  • CNN.com Live (with has four simultaneous live streams), had generated 1.6 million views domestically and internationally – seven times higher than an average full day.
  • Grant expects today’s (Wednesday’s) traffic to be even higher.
  • Grant said that election day concerns were centred on the site’s capacity to handle the traffic, but that it was coping fine so far.
  • Grant also discusses CNN’s mobile offerings and its live video feed available through AT&T and Sprint.

Tags: , , , , , , , , , , , , ,

Similar posts:

US elections: the best of the rest on the web

November 4th, 2008 | 7 Comments | Posted by in Online Journalism

For those that have been under a rock/on Mars for the last year, the next President of the United States will be decided tonight, giving news organisations another opportunity to flaunt their interactive, live reporting and user-generated wares as the votes unfold.

We’ve already covered Sky News’ election coverage and BBC News’ live online plans, but here’s our round-up of some of the best projects out there – open up twenty browser tabs, sit back and enjoy:

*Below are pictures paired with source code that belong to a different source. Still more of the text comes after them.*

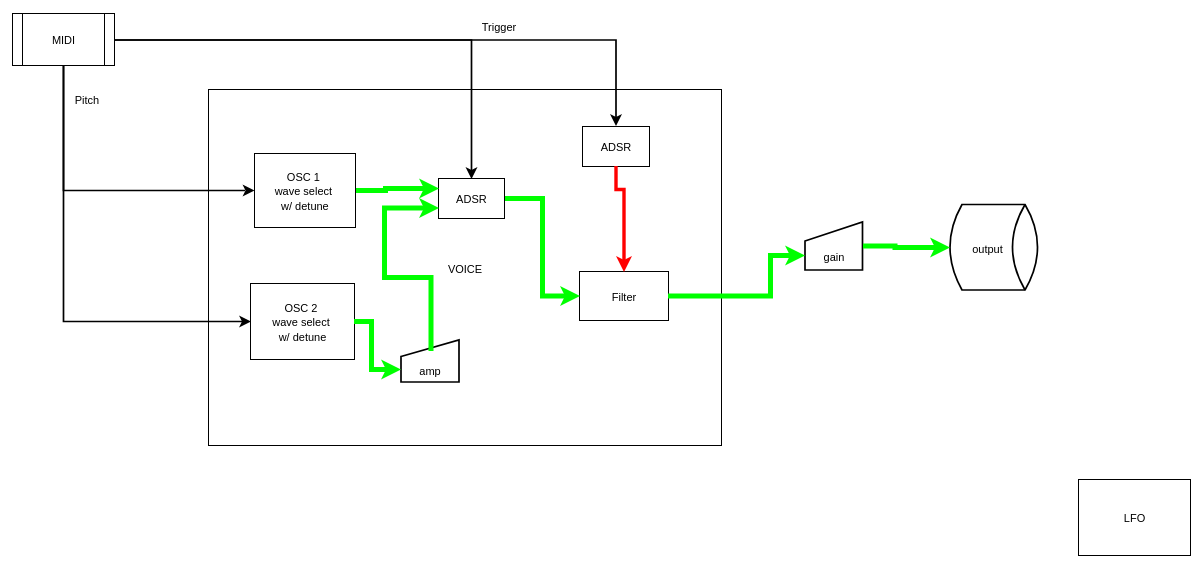
<!DOCTYPE html>
<html lang="en">
<head>
<meta charset="utf-8">
<title>Synth voice signal flow</title>
<style>
  :root {
    --paper: #ffffff;
    --ink: #000000;
    --audio: #00ff00;
    --modulation: #ff0000;
    --stroke: 1.7px;
  }
  * { box-sizing: border-box; margin: 0; }
  html, body { width: 1200px; height: 568px; overflow: hidden; background: var(--paper); }
  .diagram {
    position: relative;
    width: 1200px;
    height: 568px;
    overflow: hidden;
    color: var(--ink);
    font: 11px/14.2px "Liberation Sans", Arial, sans-serif;
    text-align: center;
  }
  .wires, .shapes { position: absolute; inset: 0; display: block; }
  .shapes { fill: var(--paper); stroke: var(--ink); stroke-width: var(--stroke); }
  .node, .label {
    position: absolute;
    display: flex;
    align-items: center;
    justify-content: center;
    padding-top: 2px;
    white-space: nowrap;
  }
  .box { border: var(--stroke) solid var(--ink); background: var(--paper); }
  .voice { left: 208px; top: 89px; width: 514px; height: 357px; }
  .voice-label { left: 440px; top: 260px; width: 50px; height: 16px; }
  .midi { left: 12px; top: 13px; width: 103px; height: 53px; }
  .midi::before {
    content: "";
    position: absolute;
    inset: 0 9px;
    border: solid var(--ink);
    border-width: 0 var(--stroke);
  }
  .osc-1 { left: 253.6px; top: 153px; width: 102.6px; height: 75px; }
  .osc-2 { left: 250px; top: 283px; width: 105px; height: 77px; }
  .amp-envelope { left: 437.6px; top: 178px; width: 67.6px; height: 41px; }
  .filter-envelope { left: 582px; top: 125.5px; width: 68px; height: 41px; }
  .filter { left: 579px; top: 271px; width: 90px; height: 50px; }
  .lfo { left: 1078px; top: 478.5px; width: 113px; height: 77px; }
  .amp { left: 401px; top: 362px; width: 58px; height: 16px; }
  .gain { left: 805px; top: 248px; width: 58px; height: 16px; }
  .output { left: 950px; top: 240px; width: 75px; height: 16px; }
  .trigger { left: 474px; top: 18px; width: 50px; height: 16px; }
  .pitch { left: 66px; top: 91px; width: 42px; height: 16px; }
  .control { fill: none; stroke: var(--ink); stroke-width: 1.7; }
  .audio { fill: none; stroke: var(--audio); stroke-width: 5; }
  .modulation { fill: none; stroke: var(--modulation); stroke-width: 3.4; }
  .control-tips { fill: var(--ink); }
  .audio-tips { fill: var(--audio); }
  .modulation-tips { fill: var(--modulation); }
</style>
</head>
<body>
<main class="diagram">
  <section class="node box voice" aria-label="Voice"></section>
  <p class="label voice-label">VOICE</p>

  <svg class="shapes" width="1200" height="568" viewBox="0 0 1200 568" aria-hidden="true">
    <polygon points="401,356.5 459,340 459,382 401,382"/>
    <polygon points="805,241 862.5,222 862.5,270 805,270"/>
    <path d="M962 204.5H1025Q1050 247 1025 290H962Q938 247 962 204.5Z"/>
    <path d="M1025 204.5Q1000 247 1025 290" fill="none"/>
  </svg>

  <div class="node box midi">MIDI</div>
  <div class="node box osc-1"><p>OSC 1&nbsp;<br>wave select&nbsp;<br>w/ detune</p></div>
  <div class="node box osc-2"><p>OSC 2&nbsp;<br>wave select&nbsp;<br>w/ detune</p></div>
  <div class="node box amp-envelope">ADSR</div>
  <div class="node box filter-envelope">ADSR</div>
  <div class="node box filter">Filter</div>
  <div class="node box lfo">LFO</div>

  <svg class="wires" width="1200" height="568" viewBox="0 0 1200 568" aria-hidden="true">
    <defs>
      <path id="tip" d="M0 0L-12 -6L-9 0L-12 6Z"/>
      <path id="wide-tip" d="M0 0L-20 -10L-15 0L-20 10Z"/>
      <path id="mid-tip" d="M0 0L-16 -8L-12 0L-16 8Z"/>
    </defs>
    <g class="control">
      <path d="M114 40H616V117"/>
      <path d="M114 40H471.5V170"/>
      <path d="M63.5 66V190.5H245"/>
      <path d="M63.5 66V321.5H242"/>
    </g>
    <g class="control-tips">
      <use href="#tip" transform="translate(616 126) rotate(90)"/>
      <use href="#tip" transform="translate(471.5 179) rotate(90)"/>
      <use href="#tip" transform="translate(254.5 190.5)"/>
      <use href="#tip" transform="translate(251 321.5)"/>
    </g>
    <g class="audio">
      <path d="M356 190.5H385.5V188.5H425"/>
      <path d="M354 321.5H371.5V369.5H387"/>
      <path d="M431 351V277.5H384.5V208H425"/>
      <path d="M505 198.5H542.5V296H566"/>
      <path d="M668 296H770.5V255.5H791"/>
      <path d="M863 246H895V247.5H936"/>
    </g>
    <g class="audio-tips">
      <use href="#wide-tip" x="439" y="188.5"/>
      <use href="#wide-tip" x="401" y="369.5"/>
      <use href="#wide-tip" x="439" y="208"/>
      <use href="#wide-tip" x="580" y="296"/>
      <use href="#wide-tip" x="805" y="255.5"/>
      <use href="#wide-tip" x="950" y="247.5"/>
    </g>
    <path class="modulation" d="M616 166V189.5H624V261"/>
    <g class="modulation-tips">
      <use href="#mid-tip" transform="translate(624 272) rotate(90)"/>
    </g>
  </svg>

  <p class="label amp">amp</p>
  <p class="label gain">gain</p>
  <p class="label output">output</p>
  <p class="label trigger">Trigger</p>
  <p class="label pitch">Pitch</p>
</main>
</body>
</html>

  • NYTimes.com: the paper has set up a political ‘word train’ visualising how readers are feeling. It’ll update with new answers every 30 minutes (thanks to @matthewbuckland for the link). Elsewhere the site’s homepage is dominated by election coverage, with plenty of images and video – making use of the new video player – and a pop-up results widget.
  • Twitter Vote Report: the microblogging tool has been harnessed by a network of volunteers to map voters’ experiences at the polls. Tweets tagged with waiting times (e.g. #wait 120 for a 120 minute delay) are plotted creating a rapidly updating map of problems. Could be a great service for local newspapers in the states to provide:

  • Yahoo: created a one-stop shop, US election microsite drawing together all of its features, including forums, Yahoo Answers, AP and Politico stories and aggregated content from external news sites, a Flickr stream of photos and options to set up news alerts on the candidates.
  • Hubdub: the just-for-fun news prediction site is carrying an election forecast map, which it claims is based on ’51 underlying prediction markets that respond in real-time to breaking news’. Users can view forecasts state-by-state to help them decided where to place their Hubdub dollars when predicting the outcome of questions such as ‘Who will win the 2008 US Presidential Election?’ and ‘What will be the margin of victory in the state of Ohio?’

That’s not enough, I hear you cry. You want more? Well, over at paidContent:UK, Robert Andrews has wrapped up the online coverage from the UK’s newspapers, while Online Journalism Blog chieftain Paul Bradshaw has an extensive list of online activities.

This is only the tip of the iceberg – any other great coverage, tools or websites that need a mention, let us know below.

Tags: , , , , , , , , , , , , , , , , , , , , , ,

Similar posts:

MSNBC on hyperlocal plans for interactive coverage of US election voting results

October 29th, 2008 | No Comments | Posted by in Multimedia

Msnbc.com has plans for interactive coverage of voting results on a hyperlocal level, Charlie Tillinghast, president and publisher told Beet TV in this interview.

  • Visitors to the site’s map will be able to click on states and counties to find results on national and local races.
  • Msnbc.com will stream live events, on air coverage by the network and NBC affiliates.
Tags: , , , , , , , , , ,

Similar posts:

Washingtonpost.com: AP controversial in US election content

October 27th, 2008 | No Comments | Posted by in Editors' pick

The AP is breaking ‘more than news’ this election: some of the ‘most eyebrow-raising stories’ this presidential-election cycle have come from ‘the stodgy old AP’, Jay Newton-Small reports.

Tags: , , ,

Similar posts:

© Mousetrap Media Ltd. Theme: modified version of Statement